(Saved entries)
[Start of Attachment]

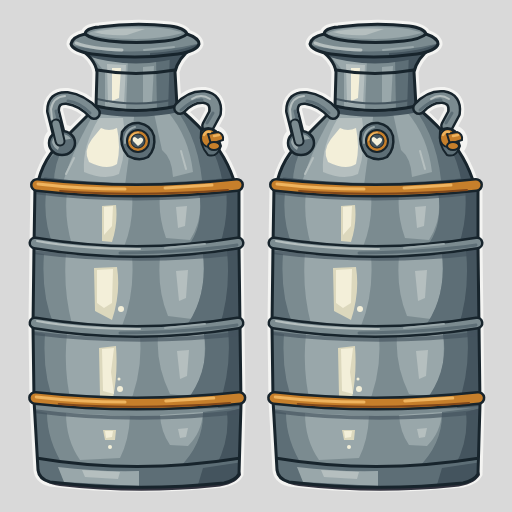
<!DOCTYPE html>
<html lang="en">
<head>
<meta charset="utf-8">
<title>Two milk cans</title>
<style>
:root{--ground:#d9d9d9;--ink:#17242c;--steel:#7b8b90;--light:#99a7aa;--pale:#b5bfbf;--shade:#5d6e76;--deep:#44545e;--shine:#f3efd9;--cream:#dcd8bd;--gold:#c67f2b;--gold-light:#efb45e;--gold-dark:#82481a;--edge:#f4f4f2}
html,body{margin:0;width:512px;height:512px;overflow:hidden;background:var(--ground)}
svg{display:block}
.steel{fill:var(--steel)}.light{fill:var(--light)}.pale{fill:var(--pale)}.shade{fill:var(--shade)}.deep{fill:var(--deep)}.shine{fill:var(--shine)}.cream{fill:var(--cream)}
.outline{fill:none;stroke:var(--ink);stroke-width:3;stroke-linejoin:round;stroke-linecap:round}
.line{fill:none;stroke-linecap:round;stroke-linejoin:round}
.ink{stroke:var(--ink)}
.gold{fill:var(--gold);stroke:var(--ink);stroke-width:2}
</style>
</head>
<body>
<svg width="512" height="512" viewBox="0 0 512 512" role="img" aria-label="Two grey metal milk cans with gold bands">
<defs>
<path id="body-shape" d="M35 186Q136 198 239 186L239 246L240 326L241 404L239 474Q236 480 224 483Q136 492 50 482Q39 479 38 470L34 400L33 326L34 246Z"/>
<path id="shoulder-shape" d="M97 106Q136 114 176 106Q189 116 205 133Q227 155 236 187Q136 198 37 187Q42 158 66 137Q85 118 97 106Z"/>
<path id="neck-shape" d="M77 47Q95 58 97 72L96 106Q136 115 177 106L175 72Q178 58 193 47Z"/>
<path id="lid-shape" d="M71 44Q72 37 85 34Q86 28 99 27Q135 22 170 26Q185 28 187 34Q199 38 199 44Q197 51 178 54Q135 60 92 54Q73 51 71 44Z"/>
<path id="left-handle" d="M94 113Q82 100 67 98Q53 97 53 111L61 143"/>
<path id="right-handle" d="M180 108Q191 96 204 97Q217 99 215 113L208 126"/>
<clipPath id="body-clip"><use href="#body-shape"/></clipPath>
<clipPath id="shoulder-clip"><use href="#shoulder-shape"/></clipPath>
<clipPath id="neck-clip"><use href="#neck-shape"/></clipPath>
<clipPath id="lid-clip"><use href="#lid-shape"/></clipPath>

<g id="steel-hoop" class="line">
<path class="ink" stroke-width="13" d="M35 243Q136 260 238 243"/>
<path stroke="var(--steel)" stroke-width="8" d="M35 243Q136 260 238 243"/>
<path stroke="var(--shade)" stroke-width="3" d="M120 253Q190 252 237 245"/>
<path stroke="var(--pale)" stroke-width="2" d="M37 241Q80 249 140 249"/>
<path stroke="var(--light)" stroke-width="2" d="M165 248L205 244"/>
</g>
<g id="gold-hoop" class="line">
<path class="ink" stroke-width="14" d="M37 185Q136 196 237 185"/>
<path stroke="var(--gold)" stroke-width="9" d="M37 185Q136 196 237 185"/>
<path stroke="var(--gold-dark)" stroke-width="2" d="M60 191Q136 197 228 190"/>
<path stroke="var(--gold-light)" stroke-width="3" d="M38 184Q80 189 125 189M165 188L212 185"/>
</g>

<g id="milk-can">
<g id="sticker-edge" class="line" stroke="var(--edge)" stroke-width="9">
<use href="#body-shape"/><use href="#shoulder-shape"/><use href="#neck-shape"/><use href="#lid-shape"/>
<g stroke-width="20"><use href="#left-handle"/><use href="#right-handle"/></g>
<circle cx="62" cy="143" r="14"/><circle cx="212" cy="141" r="12"/>
</g>
<path id="ground-shadow" fill="#33333f" d="M38 470Q42 484 60 486Q136 495 215 487Q235 485 241 475L239 468Z"/>

<g id="body">
<use href="#body-shape" class="steel"/>
<g clip-path="url(#body-clip)">
<path class="light" d="M67 192L132 194Q134 222 124 247L72 245Q64 218 67 192ZM66 253L132 256Q135 294 122 326L72 324Q63 290 66 253ZM67 334L140 337Q143 374 127 410L72 407Q63 370 67 334ZM66 413L130 416Q129 440 120 458L80 460Q66 440 66 413Z"/>
<path class="light" d="M160 194L199 192Q204 218 190 240L166 238Q158 216 160 194ZM160 257L203 254Q207 290 192 319L168 316Q157 290 160 257ZM158 337L204 334Q208 370 193 397L170 394Q156 365 158 337ZM160 415L203 412Q202 432 188 446L170 445Q161 432 160 415Z"/>
<path class="shade" d="M199 190L240 185L240 248L184 250Q205 230 199 190ZM203 254L240 248L240 328L184 329Q208 298 203 254ZM204 334L242 328L242 408L180 409Q211 374 204 334ZM203 412L242 407L242 464L178 469Q204 444 203 412Z"/>
<path class="shade" d="M33 190L46 193Q43 222 54 247L33 245ZM33 252L44 254Q41 295 54 325L33 323ZM33 332L45 334Q42 376 56 407L33 403ZM33 410L47 413Q47 440 64 467L33 465Z"/>
<path class="deep" d="M226 188L240 186L240 246L219 247Q229 220 226 188ZM227 251L241 248L241 326L219 328Q231 292 227 251ZM228 330L242 328L242 406L218 408Q232 370 228 330ZM227 412L242 408L242 462L216 466Q230 440 227 412Z"/>
<path class="deep" opacity=".65" d="M33 189Q136 205 240 189L240 194Q136 207 33 194ZM33 250Q136 264 240 250L240 255Q136 267 33 254ZM33 331Q136 345 242 331L242 336Q136 348 33 335ZM33 409Q136 423 242 409L242 414Q136 426 33 413Z"/>
<path class="shade" d="M33 459Q136 475 242 459L242 492L33 492Z"/>
<path class="light" d="M58 467Q97 472 139 471L139 486L64 482Z"/>
<path class="pale" d="M82 470L120 472L118 479L85 477Z"/>
<path class="deep" d="M203 468L242 462L242 490L197 488Z"/>
<path class="outline" stroke-width="2" d="M36 458Q136 475 241 458"/>
</g>
<g id="body-shine">
<path class="cream" d="M102 206L116 205Q118 224 112 242L102 241ZM94 268L117 267Q121 293 112 320L95 311ZM99 348L116 346Q118 374 113 398L100 396ZM103 430L116 430L115 440L105 440Z"/>
<path class="shine" d="M104 207L113 206L112 226L104 235ZM97 270L113 269L112 303L104 308L97 303ZM102 349L114 348L111 372L114 394L103 391ZM105 431L113 431L112 437L106 438Z"/>
<g class="shine"><circle cx="121" cy="309" r="3"/><circle cx="120" cy="389" r="3"/><circle cx="119" cy="379" r="1.5"/><circle cx="110" cy="447" r="2"/></g>
<path class="pale" d="M176 207L187 206L185 226L178 228ZM176 271L188 270L186 298L179 301ZM177 351L189 350L187 376L180 379ZM178 429L188 428L186 437L180 438Z"/>
</g>
<use href="#body-shape" class="outline"/>
</g>

<g id="shoulder">
<use href="#shoulder-shape" class="steel"/>
<g clip-path="url(#shoulder-clip)">
<path class="light" d="M99 105L135 110L124 193L61 190Q70 153 99 105Z"/>
<path class="pale" d="M99 118L123 118Q128 146 119 174Q105 181 84 172Q82 146 99 118Z"/>
<path class="shine" d="M101 128Q109 132 117 128Q121 147 117 164Q107 171 89 162Q83 151 92 139Z"/>
<path class="light" d="M154 113L168 112Q189 137 193 172L173 177Q172 158 162 150Z"/>
<path class="shade" d="M172 104Q201 139 203 194L240 194L227 145L188 108ZM37 188Q43 160 65 144Q52 166 54 192Z"/>
<path class="deep" d="M190 117Q220 149 224 193L240 190Q226 145 190 117Z"/>
<path class="deep" d="M93 106Q136 118 180 106L184 111Q136 122 89 112Z"/>
<path class="line" stroke="var(--deep)" stroke-width="3" d="M45 179Q136 190 232 179"/>
<path class="line" stroke="var(--pale)" stroke-width="2" d="M66 174L74 158M186 169L181 151"/>
</g>
<use href="#shoulder-shape" class="outline"/>
</g>

<g id="neck">
<use href="#neck-shape" class="steel"/>
<g clip-path="url(#neck-clip)">
<path class="light" d="M87 51L128 57L126 111L105 109L105 72Z"/>
<path class="pale" d="M107 64L126 65L124 104L108 103Z"/>
<path class="shine" d="M112 68L121 68L119 98L112 101Z"/>
<path class="light" d="M143 67L154 66L152 102L143 103Z"/>
<path class="shade" d="M156 56L196 48L178 108L157 111Z"/>
<path class="deep" d="M170 50L195 46L178 112L168 112Z"/>
<path class="deep" d="M78 47Q136 65 194 47L188 55Q136 72 84 55Z"/>
<path class="line" stroke="var(--deep)" stroke-width="2" d="M97 99Q136 108 176 99"/>
</g>
<use href="#neck-shape" class="outline"/>
<path class="outline" stroke-width="2" d="M97 70Q136 77 175 70"/>
</g>

<g id="lid">
<use href="#lid-shape" class="steel"/>
<g clip-path="url(#lid-clip)">
<path class="shade" d="M70 45Q135 59 201 43L199 60L72 60Z"/>
<path class="deep" d="M150 53Q183 51 200 43L197 56L150 60Z"/>
<path class="light" d="M88 34Q96 27 135 27Q170 27 183 33Q160 39 135 39Q105 39 88 34Z"/>
<path class="pale" d="M94 32Q115 27 145 29L127 35Q108 36 94 32Z"/>
<path class="line" stroke="var(--pale)" stroke-width="3" d="M76 43Q92 49 122 50"/>
<path class="line" stroke="var(--light)" stroke-width="2" d="M144 50L174 47"/>
</g>
<use href="#lid-shape" class="outline"/>
<path class="outline" stroke-width="2" d="M85 34Q91 39 109 41Q136 44 165 41Q182 39 187 34"/>
</g>

<g id="handles" class="line">
<g class="ink" stroke-width="14"><use href="#left-handle"/><use href="#right-handle"/></g>
<g stroke="var(--steel)" stroke-width="9"><use href="#left-handle"/><use href="#right-handle"/></g>
<path stroke="var(--shade)" stroke-width="3" d="M90 113Q79 102 68 101M56 111L63 138M181 110Q193 99 202 100M213 113L207 123"/>
<path stroke="var(--pale)" stroke-width="2" d="M52 119L51 109Q53 97 65 96M192 99Q201 93 210 99"/>
</g>
<g id="left-mount">
<ellipse cx="62" cy="143" rx="13" ry="12" class="shade" stroke="var(--ink)" stroke-width="2.5"/>
<path class="light" d="M52 142Q54 134 63 134Q69 135 71 139Q61 138 58 150Q53 147 52 142Z"/>
<path class="line" stroke="var(--ink)" stroke-width="11" d="M56 124L60 141"/>
<path class="line" stroke="var(--steel)" stroke-width="7" d="M56 124L60 141"/>
</g>
<g id="right-bolt">
<path class="shade" stroke="var(--ink)" stroke-width="2" d="M201 131Q208 125 216 131L221 146Q217 158 208 155Q199 145 201 131Z"/>
<ellipse cx="209" cy="138" rx="8" ry="9" class="gold"/>
<path class="gold" d="M208 134L218 132Q224 134 223 140L211 144Z"/>
<ellipse cx="214" cy="146" rx="6" ry="4" class="gold"/>
<path class="line" stroke="var(--gold-light)" stroke-width="2.5" d="M204 135Q206 131 210 132M214 136L219 135"/>
</g>
<g id="heart-rivet">
<path class="shade" stroke="var(--ink)" stroke-width="2.5" d="M122 132Q128 122 139 123Q151 125 154 136Q156 149 148 157Q139 162 128 156Q119 146 122 132Z"/>
<path class="line" stroke="var(--light)" stroke-width="2" d="M125 143Q124 130 135 127"/>
<circle cx="138" cy="141" r="11" class="gold"/>
<path class="line" stroke="var(--gold-light)" stroke-width="2" d="M130 140Q131 133 138 133"/>
<circle cx="138" cy="141" r="7" class="deep" stroke="var(--ink)"/>
<path class="shine" d="M138 146L133 141Q132 137 135 137L138 139Q141 136 143 139Q144 142 138 146Z"/>
</g>

<use href="#gold-hoop"/>
<use href="#steel-hoop"/>
<use href="#steel-hoop" y="80"/>
<use href="#gold-hoop" transform="translate(-2.5 213) scale(1.02 1)"/>
</g>
</defs>
<rect width="512" height="512" fill="var(--ground)"/>
<use href="#milk-can"/>
<use href="#milk-can" x="239"/>
</svg>
</body>
</html>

[End of Attachment]

[WHAT NEEDS TO BE DONE]: Look above for the line with "47Q95 58 97" and the line with "191Q136 197 228". Retype those two lines and every line between them exactly, adding nothing.

[WRITTEN RESPONSE]:
<path id="neck-shape" d="M77 47Q95 58 97 72L96 106Q136 115 177 106L175 72Q178 58 193 47Z"/>
<path id="lid-shape" d="M71 44Q72 37 85 34Q86 28 99 27Q135 22 170 26Q185 28 187 34Q199 38 199 44Q197 51 178 54Q135 60 92 54Q73 51 71 44Z"/>
<path id="left-handle" d="M94 113Q82 100 67 98Q53 97 53 111L61 143"/>
<path id="right-handle" d="M180 108Q191 96 204 97Q217 99 215 113L208 126"/>
<clipPath id="body-clip"><use href="#body-shape"/></clipPath>
<clipPath id="shoulder-clip"><use href="#shoulder-shape"/></clipPath>
<clipPath id="neck-clip"><use href="#neck-shape"/></clipPath>
<clipPath id="lid-clip"><use href="#lid-shape"/></clipPath>

<g id="steel-hoop" class="line">
<path class="ink" stroke-width="13" d="M35 243Q136 260 238 243"/>
<path stroke="var(--steel)" stroke-width="8" d="M35 243Q136 260 238 243"/>
<path stroke="var(--shade)" stroke-width="3" d="M120 253Q190 252 237 245"/>
<path stroke="var(--pale)" stroke-width="2" d="M37 241Q80 249 140 249"/>
<path stroke="var(--light)" stroke-width="2" d="M165 248L205 244"/>
</g>
<g id="gold-hoop" class="line">
<path class="ink" stroke-width="14" d="M37 185Q136 196 237 185"/>
<path stroke="var(--gold)" stroke-width="9" d="M37 185Q136 196 237 185"/>
<path stroke="var(--gold-dark)" stroke-width="2" d="M60 191Q136 197 228 190"/>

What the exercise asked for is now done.